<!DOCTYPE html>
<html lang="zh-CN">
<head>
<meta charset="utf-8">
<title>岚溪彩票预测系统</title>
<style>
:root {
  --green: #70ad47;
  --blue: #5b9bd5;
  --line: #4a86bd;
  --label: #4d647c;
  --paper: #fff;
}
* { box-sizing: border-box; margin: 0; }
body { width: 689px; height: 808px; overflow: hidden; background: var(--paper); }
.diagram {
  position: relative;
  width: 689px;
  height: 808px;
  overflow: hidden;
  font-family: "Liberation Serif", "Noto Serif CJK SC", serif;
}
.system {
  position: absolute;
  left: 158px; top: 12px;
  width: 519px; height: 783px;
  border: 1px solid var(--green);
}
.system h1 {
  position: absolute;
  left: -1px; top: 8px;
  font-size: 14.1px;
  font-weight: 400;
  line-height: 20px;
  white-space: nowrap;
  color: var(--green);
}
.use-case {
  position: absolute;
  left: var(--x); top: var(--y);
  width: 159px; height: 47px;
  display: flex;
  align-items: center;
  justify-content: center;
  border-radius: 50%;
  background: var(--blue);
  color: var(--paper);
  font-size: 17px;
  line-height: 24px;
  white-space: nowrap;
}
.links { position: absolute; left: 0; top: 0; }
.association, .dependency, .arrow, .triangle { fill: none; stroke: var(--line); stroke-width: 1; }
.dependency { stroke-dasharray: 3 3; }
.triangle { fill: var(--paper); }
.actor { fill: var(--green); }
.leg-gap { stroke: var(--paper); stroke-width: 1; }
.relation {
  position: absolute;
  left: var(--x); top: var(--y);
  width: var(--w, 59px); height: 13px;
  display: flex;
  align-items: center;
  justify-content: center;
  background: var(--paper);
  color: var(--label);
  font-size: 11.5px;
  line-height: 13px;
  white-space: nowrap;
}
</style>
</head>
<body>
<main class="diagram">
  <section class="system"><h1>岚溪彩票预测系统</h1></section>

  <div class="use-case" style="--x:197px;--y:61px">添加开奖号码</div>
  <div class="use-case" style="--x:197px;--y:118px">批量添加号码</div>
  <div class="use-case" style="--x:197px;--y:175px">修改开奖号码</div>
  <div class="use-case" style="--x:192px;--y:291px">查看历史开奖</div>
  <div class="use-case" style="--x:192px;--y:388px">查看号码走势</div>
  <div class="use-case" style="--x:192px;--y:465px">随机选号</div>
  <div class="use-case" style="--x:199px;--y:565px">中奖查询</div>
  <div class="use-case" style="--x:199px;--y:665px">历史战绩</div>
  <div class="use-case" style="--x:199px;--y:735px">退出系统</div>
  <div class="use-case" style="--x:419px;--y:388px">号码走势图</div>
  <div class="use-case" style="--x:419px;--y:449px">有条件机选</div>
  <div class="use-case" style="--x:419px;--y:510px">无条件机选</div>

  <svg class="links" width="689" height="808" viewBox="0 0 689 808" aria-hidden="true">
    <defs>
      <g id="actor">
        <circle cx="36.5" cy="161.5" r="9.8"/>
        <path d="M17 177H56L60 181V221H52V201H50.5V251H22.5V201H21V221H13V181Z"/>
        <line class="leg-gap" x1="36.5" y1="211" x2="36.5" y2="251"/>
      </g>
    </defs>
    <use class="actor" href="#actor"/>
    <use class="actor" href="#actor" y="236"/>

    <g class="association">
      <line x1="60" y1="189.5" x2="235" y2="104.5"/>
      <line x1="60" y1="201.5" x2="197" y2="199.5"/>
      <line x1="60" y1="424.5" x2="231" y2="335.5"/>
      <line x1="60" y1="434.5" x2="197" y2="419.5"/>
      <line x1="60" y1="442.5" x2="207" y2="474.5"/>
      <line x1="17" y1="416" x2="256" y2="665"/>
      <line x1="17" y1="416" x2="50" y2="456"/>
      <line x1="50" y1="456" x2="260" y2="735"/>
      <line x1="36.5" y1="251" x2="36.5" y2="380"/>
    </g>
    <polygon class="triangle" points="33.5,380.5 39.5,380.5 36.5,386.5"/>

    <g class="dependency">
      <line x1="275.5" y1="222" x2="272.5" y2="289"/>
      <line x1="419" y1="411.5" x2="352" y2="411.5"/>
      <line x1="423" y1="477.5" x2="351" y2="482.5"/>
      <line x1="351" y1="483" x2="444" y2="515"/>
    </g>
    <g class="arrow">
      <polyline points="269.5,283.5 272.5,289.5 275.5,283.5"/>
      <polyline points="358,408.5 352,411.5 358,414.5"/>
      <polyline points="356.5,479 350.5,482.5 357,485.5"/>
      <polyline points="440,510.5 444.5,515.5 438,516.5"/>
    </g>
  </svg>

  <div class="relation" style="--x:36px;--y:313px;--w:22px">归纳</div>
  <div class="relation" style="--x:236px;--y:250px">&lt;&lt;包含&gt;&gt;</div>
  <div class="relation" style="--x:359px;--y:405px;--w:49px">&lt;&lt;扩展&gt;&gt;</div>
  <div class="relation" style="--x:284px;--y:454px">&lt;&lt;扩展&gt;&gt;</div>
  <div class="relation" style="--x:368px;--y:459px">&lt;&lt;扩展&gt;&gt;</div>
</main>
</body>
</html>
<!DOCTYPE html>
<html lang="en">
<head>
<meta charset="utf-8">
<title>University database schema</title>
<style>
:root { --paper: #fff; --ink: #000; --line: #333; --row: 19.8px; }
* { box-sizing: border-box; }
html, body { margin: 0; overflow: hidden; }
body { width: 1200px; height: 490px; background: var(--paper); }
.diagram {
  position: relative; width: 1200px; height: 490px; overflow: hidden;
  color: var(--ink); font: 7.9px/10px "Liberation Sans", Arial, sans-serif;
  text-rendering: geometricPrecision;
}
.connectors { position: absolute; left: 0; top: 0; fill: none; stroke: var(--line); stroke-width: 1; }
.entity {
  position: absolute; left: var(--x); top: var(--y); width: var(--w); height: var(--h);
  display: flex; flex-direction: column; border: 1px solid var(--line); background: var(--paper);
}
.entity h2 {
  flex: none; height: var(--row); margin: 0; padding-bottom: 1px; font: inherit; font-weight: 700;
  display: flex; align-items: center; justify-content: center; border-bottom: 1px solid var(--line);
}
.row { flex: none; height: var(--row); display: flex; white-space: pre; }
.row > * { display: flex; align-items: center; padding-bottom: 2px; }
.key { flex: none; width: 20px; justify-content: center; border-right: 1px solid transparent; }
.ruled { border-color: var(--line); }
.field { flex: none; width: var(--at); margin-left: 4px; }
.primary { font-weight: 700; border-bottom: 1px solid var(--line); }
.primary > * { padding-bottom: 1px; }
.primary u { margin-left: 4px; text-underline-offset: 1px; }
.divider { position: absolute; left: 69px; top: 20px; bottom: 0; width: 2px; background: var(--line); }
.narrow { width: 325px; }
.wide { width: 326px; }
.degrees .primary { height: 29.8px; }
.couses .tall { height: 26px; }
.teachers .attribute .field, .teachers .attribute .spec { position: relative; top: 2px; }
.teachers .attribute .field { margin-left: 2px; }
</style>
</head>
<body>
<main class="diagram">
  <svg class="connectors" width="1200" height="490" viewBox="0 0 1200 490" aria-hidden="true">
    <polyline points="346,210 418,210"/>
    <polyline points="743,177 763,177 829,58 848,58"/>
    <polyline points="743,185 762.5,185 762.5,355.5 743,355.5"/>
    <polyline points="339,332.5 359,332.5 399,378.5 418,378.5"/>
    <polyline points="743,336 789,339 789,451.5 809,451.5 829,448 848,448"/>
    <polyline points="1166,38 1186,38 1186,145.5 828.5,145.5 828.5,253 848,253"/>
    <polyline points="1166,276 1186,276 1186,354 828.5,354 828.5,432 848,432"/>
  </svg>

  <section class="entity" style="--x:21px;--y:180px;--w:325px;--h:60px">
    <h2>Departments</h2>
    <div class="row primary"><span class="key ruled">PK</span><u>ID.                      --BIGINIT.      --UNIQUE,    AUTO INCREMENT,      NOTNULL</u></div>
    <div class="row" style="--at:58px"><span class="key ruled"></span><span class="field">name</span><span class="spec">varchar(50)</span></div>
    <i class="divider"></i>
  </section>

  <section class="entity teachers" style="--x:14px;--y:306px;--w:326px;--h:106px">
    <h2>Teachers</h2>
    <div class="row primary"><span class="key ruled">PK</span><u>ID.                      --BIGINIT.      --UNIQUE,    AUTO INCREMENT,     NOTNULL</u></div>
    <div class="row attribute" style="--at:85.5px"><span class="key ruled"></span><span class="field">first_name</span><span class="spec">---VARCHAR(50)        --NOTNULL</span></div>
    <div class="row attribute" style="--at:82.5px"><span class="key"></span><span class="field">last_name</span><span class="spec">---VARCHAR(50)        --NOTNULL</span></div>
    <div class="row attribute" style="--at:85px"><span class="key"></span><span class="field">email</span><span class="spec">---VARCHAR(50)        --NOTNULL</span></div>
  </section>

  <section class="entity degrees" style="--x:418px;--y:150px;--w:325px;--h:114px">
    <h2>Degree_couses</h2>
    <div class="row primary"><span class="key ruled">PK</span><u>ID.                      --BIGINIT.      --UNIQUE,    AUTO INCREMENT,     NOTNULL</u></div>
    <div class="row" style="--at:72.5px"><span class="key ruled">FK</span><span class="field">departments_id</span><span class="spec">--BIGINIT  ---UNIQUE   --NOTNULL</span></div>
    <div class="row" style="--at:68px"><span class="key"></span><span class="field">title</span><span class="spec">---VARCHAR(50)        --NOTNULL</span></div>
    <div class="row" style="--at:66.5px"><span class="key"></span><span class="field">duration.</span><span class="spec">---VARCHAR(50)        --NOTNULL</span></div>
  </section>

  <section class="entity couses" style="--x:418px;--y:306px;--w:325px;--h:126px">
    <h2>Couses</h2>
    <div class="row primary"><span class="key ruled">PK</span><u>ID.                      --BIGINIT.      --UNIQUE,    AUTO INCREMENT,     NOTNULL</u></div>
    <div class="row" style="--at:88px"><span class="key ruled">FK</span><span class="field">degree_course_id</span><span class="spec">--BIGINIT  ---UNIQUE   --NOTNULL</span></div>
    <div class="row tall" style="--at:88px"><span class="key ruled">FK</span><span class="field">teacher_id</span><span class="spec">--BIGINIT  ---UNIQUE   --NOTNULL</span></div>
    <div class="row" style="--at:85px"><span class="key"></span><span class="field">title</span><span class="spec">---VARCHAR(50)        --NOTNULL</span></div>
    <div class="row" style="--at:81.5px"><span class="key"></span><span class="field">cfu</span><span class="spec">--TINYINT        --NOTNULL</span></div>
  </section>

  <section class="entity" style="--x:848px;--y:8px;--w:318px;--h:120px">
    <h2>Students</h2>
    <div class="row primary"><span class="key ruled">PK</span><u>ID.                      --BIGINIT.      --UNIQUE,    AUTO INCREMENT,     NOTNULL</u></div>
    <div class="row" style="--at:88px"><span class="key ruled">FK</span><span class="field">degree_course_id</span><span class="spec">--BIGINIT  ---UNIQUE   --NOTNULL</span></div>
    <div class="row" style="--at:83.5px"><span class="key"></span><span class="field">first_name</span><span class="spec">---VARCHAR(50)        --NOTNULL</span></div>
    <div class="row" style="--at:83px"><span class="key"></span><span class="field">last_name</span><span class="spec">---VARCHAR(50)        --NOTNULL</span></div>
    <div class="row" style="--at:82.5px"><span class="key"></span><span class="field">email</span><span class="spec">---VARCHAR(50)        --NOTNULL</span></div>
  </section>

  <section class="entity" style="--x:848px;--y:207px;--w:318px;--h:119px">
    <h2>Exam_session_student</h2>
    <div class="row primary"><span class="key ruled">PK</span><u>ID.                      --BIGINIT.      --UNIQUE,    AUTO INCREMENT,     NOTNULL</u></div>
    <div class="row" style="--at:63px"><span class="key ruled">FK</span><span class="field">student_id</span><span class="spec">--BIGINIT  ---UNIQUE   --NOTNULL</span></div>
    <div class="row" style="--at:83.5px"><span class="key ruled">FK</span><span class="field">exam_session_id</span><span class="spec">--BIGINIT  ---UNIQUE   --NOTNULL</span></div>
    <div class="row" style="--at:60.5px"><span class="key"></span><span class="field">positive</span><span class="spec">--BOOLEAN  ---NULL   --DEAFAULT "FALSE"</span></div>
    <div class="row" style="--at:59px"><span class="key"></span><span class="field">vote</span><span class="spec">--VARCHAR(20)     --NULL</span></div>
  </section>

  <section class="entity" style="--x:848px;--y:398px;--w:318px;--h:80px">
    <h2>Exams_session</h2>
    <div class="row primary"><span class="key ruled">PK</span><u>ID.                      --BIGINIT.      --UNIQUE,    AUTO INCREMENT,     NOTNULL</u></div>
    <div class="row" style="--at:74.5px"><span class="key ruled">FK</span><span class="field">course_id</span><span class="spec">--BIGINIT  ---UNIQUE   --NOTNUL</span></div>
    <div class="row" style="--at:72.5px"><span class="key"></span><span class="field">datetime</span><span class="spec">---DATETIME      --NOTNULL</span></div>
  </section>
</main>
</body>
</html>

--------------------------------

Scan the records above for the string "stroke", then select every line that holds it.

.association, .dependency, .arrow, .triangle { fill: none; stroke: var(--line); stroke-width: 1; }
.dependency { stroke-dasharray: 3 3; }
.leg-gap { stroke: var(--paper); stroke-width: 1; }
.connectors { position: absolute; left: 0; top: 0; fill: none; stroke: var(--line); stroke-width: 1; }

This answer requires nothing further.